The most intense words available to refer to emotions and emotional states were used to describe Christ's struggle at Gethsemane.  The hymn writer is certainly in error when he writes, "He had no tears for his own grief but sweat drops of blood for mine." Charles Gabriel, "My Savior's Love"(1905).  Jesus Christ was preparing to take up the wrath of God for our sins.  The Father would charge those offenses to Christ for punishment. God would forsake Jesus, leaving Him in the lurch.  For Jesus, the agony was so horrible that in utter darkness on the cross, He cried, "My God, My God, Why have you forsaken me?" On the cross, He does not use the affectionate word of a child for a father, "Abba."  He spoke as the "one mediator...between God and men, the man Christ Jesus, who gave Himself as a ransom for all, the testimony given at the proper time." (1 Timothy 2:5,6).

The quote above comes from the Bloem's book, Broken Minds Hope for Healing When You Feel Like You're Losing It. It is in the chapter, Biblical Evidence (chapter 17, pp. 216-218). The book is published by Kregel Publications in Grand Rapids, Michigan (2005).  If you would like a copy please go to our web site
The Bloem's have been asked by Kregel Publications to write two more books on the subject of mental illness and the Christian.

 In his exposition of Psalm 40, Spurgeon  says, "When our Lord bore in His own person the terrible curse which was due sin, He was so cast down as to be like a prisoner in a deep, dark, fearful dungeon, amid whose horrible glooms the captive heard a nose as of rushing torrents, while overhead resounded the tramp of furious foes.

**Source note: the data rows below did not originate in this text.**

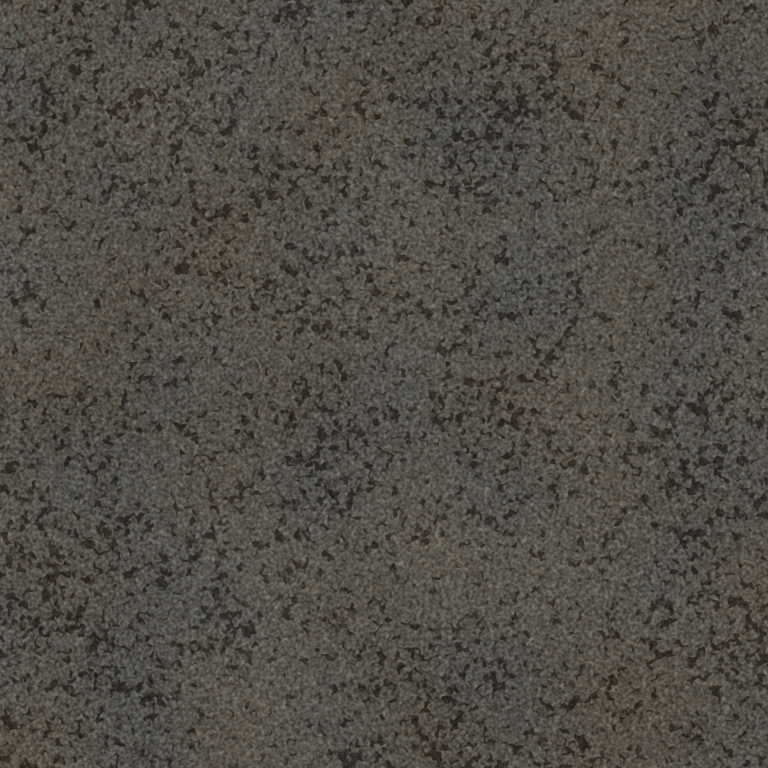
This texture is drawn by a WebGL 1 fragment shader. Its source:

```glsl
precision highp float;

uniform vec2 u_resolution;

const vec3 DARK_MINERAL = vec3(0.18, 0.16, 0.14);
const vec3 PALE_MINERAL = vec3(0.41, 0.40, 0.37);
const vec3 RUST_TINT = vec3(0.022, 0.002, -0.018);

float hash(vec2 cell) {
  vec3 p = fract(vec3(cell.xyx) * vec3(0.1031, 0.1030, 0.0973));
  p += dot(p, p.yzx + 33.33);
  return fract((p.x + p.y) * p.z);
}

vec2 gradient(vec2 cell) {
  float angle = 6.28319 * hash(cell);
  return vec2(cos(angle), sin(angle));
}

// Gradient noise, roughly -0.7 to 0.7
float noise(vec2 p) {
  vec2 i = floor(p);
  vec2 f = p - i;
  vec2 u = f * f * f * (f * (f * 6.0 - 15.0) + 10.0);
  vec2 e = vec2(1.0, 0.0);
  float bottom = mix(dot(gradient(i), f),
                     dot(gradient(i + e.xy), f - e.xy), u.x);
  float top = mix(dot(gradient(i + e.yx), f - e.yx),
                  dot(gradient(i + e.xx), f - e.xx), u.x);
  return mix(bottom, top, u.y);
}

// Each layer gets its own rotation and offset to hide the lattice
float layer(vec2 uv, float frequency, float seed) {
  float c = cos(seed);
  float s = sin(seed);
  return noise(mat2(c, s, -s, c) * uv * frequency + seed * 37.7 + 400.0);
}

// Ragged dark specks that gather into loose clusters
float darkSpecks(vec2 uv) {
  vec2 warp = vec2(layer(uv, 120.0, 1.3), layer(uv, 120.0, 2.1));
  vec2 p = uv + warp * 0.006;
  float field = 0.50 * layer(p, 72.0, 0.6)
              + 0.46 * layer(p, 135.0, 3.4)
              + 0.25 * layer(uv, 27.0, 4.2)
              + 0.14 * layer(uv, 9.0, 5.5)
              + 0.12 * layer(uv, 3.5, 0.9);
  return smoothstep(0.06, 0.29, field);
}

// Fine sandy grain of the stone body
float fineGrain(vec2 uv) {
  return 0.13 * layer(uv, 235.0, 2.7)
       + 0.11 * layer(uv, 160.0, 1.8)
       + 0.05 * layer(uv, 60.0, 5.1);
}

float paleFlecks(vec2 uv) {
  return smoothstep(0.24, 0.52, layer(uv, 115.0, 3.9));
}

void main() {
  vec2 uv = gl_FragCoord.xy / min(u_resolution.x, u_resolution.y);

  // Stone brightness
  float specks = darkSpecks(uv);
  float body = 0.322 + 0.03 * layer(uv, 5.0, 4.7);
  float brightness = body + fineGrain(uv) * (1.0 - 0.45 * specks);
  brightness += 0.06 * paleFlecks(uv) * (1.0 - specks);
  brightness -= 0.15 * specks;

  // Mineral colour with faint warm and cool drifts
  float tone = clamp((brightness - 0.16) / 0.24, -0.25, 1.35);
  vec3 color = mix(DARK_MINERAL, PALE_MINERAL, tone);
  color += RUST_TINT * (layer(uv, 6.0, 2.4) + layer(uv, 85.0, 0.3));

  gl_FragColor = vec4(color, 1.0);
}
```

 Our Lord in His anguish was like a captive in the oubliettes,   (ed.a dungeon with an opening only at the top) forgotten of all mankind, immured amid horror, darkness, and desolation.Yea the Lord Jehovah made Him to ascend from all His abasement.  He retraced His   steps from that deep hell of anguish into which He had been cast as our substitute. He, who thus delivered our surety in extremis, will not fail to liberate us from our lighter griefs. Charles Spurgeon, Treasury of David, vol. 1   (1869; repr., Newark, NJ: Cornerstone, n.d.)